▶ [What is required]: Go through the data underneath and report how many lines hold the string "dasharray", giving only the number.

▬▬▬▬▬▬

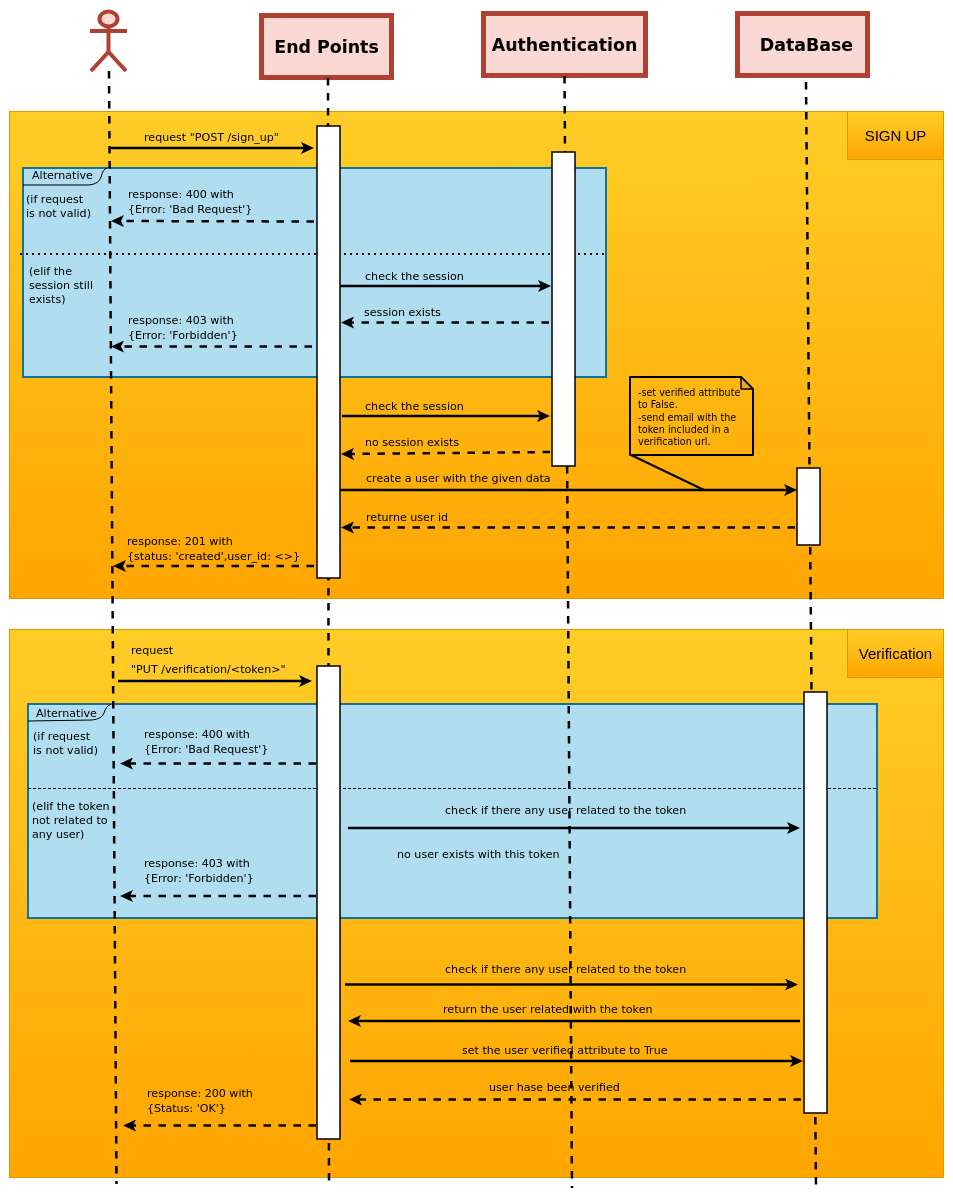
<!DOCTYPE html>
<html lang="en">
<head>
<meta charset="utf-8">
<title>Sign up and verification sequence diagram</title>
<style>
:root {
  --ink: #000;
  --paper: #fff;
  --phase-top: #ffcd28;
  --phase-bottom: #ffa500;
  --phase-line: #d79b00;
  --alt-fill: #b1ddf0;
  --alt-line: #10739e;
  --role-fill: #fad9d5;
  --role-line: #ae4132;
}
* { box-sizing: border-box; margin: 0; }
body { width: 953px; height: 1200px; overflow: hidden; background: var(--paper); }
.diagram {
  position: relative; width: 953px; height: 1200px; overflow: hidden;
  color: var(--ink); font: 11.1px/15px "DejaVu Sans", sans-serif;
}
.phase, .phase h2, .role, .alt, .messages p, .guard, .note, .lines { position: absolute; }
.phase {
  left: 9px; width: 935px;
  border: 1px solid var(--phase-line);
  background: linear-gradient(var(--phase-top), var(--phase-bottom));
}
.phase h2 {
  top: -1px; right: -1px; width: 97px; height: 49px;
  display: flex; align-items: center; justify-content: center;
  border: 1px solid var(--phase-line);
  background: linear-gradient(var(--phase-top), var(--phase-bottom));
  font: 15px "Liberation Sans", sans-serif;
}
.sign-up { top: 111px; height: 488px; }
.verification { top: 629px; height: 549px; }
.role {
  display: flex; align-items: center; justify-content: center;
  border: 5px solid var(--role-line); background: var(--role-fill);
  font: bold 17.4px "DejaVu Sans", sans-serif; white-space: nowrap;
}
.alt { border: 2px solid var(--alt-line); background: var(--alt-fill); }
.alt h3 { position: absolute; font-size: 11.1px; font-weight: normal; line-height: 15px; }
.messages p { white-space: nowrap; }
.guard { line-height: 13.8px; white-space: nowrap; }
.note { left: 638px; top: 387px; font-size: 9.6px; line-height: 12.3px; white-space: nowrap; }
.lines { left: 0; top: 0; }
.lifelines, .calls, .replies { fill: none; stroke: var(--ink); stroke-width: 2.5; }
.lifelines { stroke-dasharray: 7.5 7.5; }
.replies { stroke-dasharray: 7.5 7.5; }
.calls line, .replies line { marker-end: url(#arrow); }
.bars { fill: var(--paper); stroke: var(--ink); stroke-width: 1.5; }
.thin { fill: none; stroke: var(--ink); stroke-width: 1; }
.note-shape { fill: none; stroke: var(--ink); stroke-width: 2; stroke-linejoin: round; }
.actor { fill: none; stroke: var(--role-line); stroke-width: 4; }
</style>
</head>
<body>
<main class="diagram">

  <section class="phase sign-up"><h2>SIGN UP</h2></section>
  <section class="phase verification"><h2>Verification</h2></section>

  <section class="alt" style="left:22px;top:167px;width:585px;height:211px"><h3 style="left:8px;top:-1px">Alternative</h3></section>
  <section class="alt" style="left:27px;top:703px;width:851px;height:216px"><h3 style="left:7px;top:1px">Alternative</h3></section>

  <header>
    <div class="role" style="left:259px;top:13px;width:135px;height:67px">End Points</div>
    <div class="role" style="left:481px;top:11px;width:167px;height:67px">Authentication</div>
    <div class="role" style="left:735px;top:11px;width:135px;height:67px;padding-left:8px">DataBase</div>
  </header>

  <svg class="lines" width="953" height="1200" viewBox="0 0 953 1200">
    <defs>
      <marker id="arrow" markerUnits="userSpaceOnUse" markerWidth="13" markerHeight="12" refX="9" refY="6" orient="auto">
        <path d="M0 0L13 6L0 12L3 6Z"/>
      </marker>
    </defs>

    <g class="actor">
      <ellipse cx="108.5" cy="19" rx="9" ry="7.5" fill="#fad9d5"/>
      <path d="M108.5 27V52M90 31H127M91 71L108.5 52L126 71"/>
    </g>

    <g class="lifelines">
      <line x1="109" y1="71" x2="116.5" y2="1184"/>
      <line x1="328" y1="78" x2="329" y2="1184"/>
      <line x1="564.5" y1="76" x2="572" y2="1188"/>
      <line x1="806" y1="82" x2="816" y2="1188"/>
    </g>

    <g class="thin">
      <path d="M23 185H89Q99 184 101 177Q103 169 107 168"/>
      <path d="M28 721L92 720Q102 719 104 713Q106 706 111 704"/>
      <line x1="20" y1="254" x2="606" y2="254" stroke-width="2" stroke-dasharray="2 4"/>
      <line x1="28" y1="788.5" x2="876" y2="788.5" stroke-dasharray="3 2"/>
    </g>

    <g class="calls">
      <line x1="109" y1="148" x2="310" y2="148"/>
      <line x1="340" y1="286" x2="547" y2="286"/>
      <line x1="342" y1="416" x2="546" y2="416"/>
      <line x1="340" y1="490" x2="793" y2="490"/>
      <line x1="118" y1="681" x2="308" y2="681"/>
      <line x1="348" y1="828" x2="796" y2="828"/>
      <line x1="345" y1="984.5" x2="794" y2="984.5"/>
      <line x1="800" y1="1021" x2="352" y2="1021"/>
      <line x1="350" y1="1061" x2="799" y2="1061"/>
    </g>

    <g class="replies">
      <line x1="314" y1="221.5" x2="115" y2="221"/>
      <line x1="549" y1="322.5" x2="345" y2="322.5"/>
      <line x1="312" y1="346.5" x2="115" y2="346.5"/>
      <line x1="550" y1="452" x2="345" y2="454"/>
      <line x1="795" y1="527.5" x2="345" y2="527.5"/>
      <line x1="314" y1="566" x2="117" y2="566"/>
      <line x1="316" y1="763.5" x2="124" y2="763.5"/>
      <line x1="316" y1="896" x2="124" y2="896"/>
      <line x1="801" y1="1099.5" x2="353" y2="1099.5"/>
      <line x1="316" y1="1125.5" x2="127" y2="1125.5"/>
    </g>

    <g class="bars">
      <rect x="317" y="126" width="23" height="452"/>
      <rect x="552" y="152" width="23" height="314"/>
      <rect x="797" y="468" width="23" height="77"/>
      <rect x="317" y="666" width="23" height="473"/>
      <rect x="804" y="692" width="23" height="421"/>
    </g>

    <g class="note-shape">
      <path d="M630 377H741L753 389V455H630Z"/>
      <path d="M741 377V389H753Z" fill="#e8a91e" stroke-width="1.5"/>
      <line x1="631" y1="455" x2="704" y2="490"/>
    </g>
  </svg>

  <div class="messages">
    <p style="left:144px;top:130px">request "POST /sign_up"</p>
    <p style="left:128px;top:187px">response: 400 with<br>{Error: 'Bad Request'}</p>
    <p style="left:365px;top:269px">check the session</p>
    <p style="left:364px;top:305px">session exists</p>
    <p style="left:128px;top:313px">response: 403 with<br>{Error: 'Forbidden'}</p>
    <p style="left:365px;top:399px">check the session</p>
    <p style="left:365px;top:435px">no session exists</p>
    <p style="left:366px;top:471px">create a user with the given data</p>
    <p style="left:366px;top:510px">returne user id</p>
    <p style="left:127px;top:534px">response: 201 with<br>{status: 'created',user_id: &lt;&gt;}</p>

    <p style="left:131px;top:641px;line-height:19px">request<br>"PUT /verification/&lt;token&gt;"</p>
    <p style="left:144px;top:727px">response: 400 with<br>{Error: 'Bad Request'}</p>
    <p style="left:445px;top:803px">check if there any user related to the token</p>
    <p style="left:397px;top:847px">no user exists with this token</p>
    <p style="left:144px;top:856px">response: 403 with<br>{Error: 'Forbidden'}</p>
    <p style="left:445px;top:962px">check if there any user related to the token</p>
    <p style="left:443px;top:1002px">return the user related with the token</p>
    <p style="left:462px;top:1043px">set the user verified attribute to True</p>
    <p style="left:489px;top:1080px">user hase been verified</p>
    <p style="left:147px;top:1086px">response: 200 with<br>{Status: 'OK'}</p>
  </div>

  <div class="guards">
    <p class="guard" style="left:26px;top:193px">(if request<br>is not valid)</p>
    <p class="guard" style="left:29px;top:265px">(elif the<br>session still<br>exists)</p>
    <p class="guard" style="left:33px;top:730px">(if request<br>is not valid)</p>
    <p class="guard" style="left:32px;top:800px">(elif the token<br>not related to<br>any user)</p>
  </div>

  <p class="note">-set verified attribute<br>to False.<br>-send email with the<br>token included in a<br>verification url.</p>

</main>
</body>
</html>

▬▬▬▬▬▬

▶ [Task output]: 4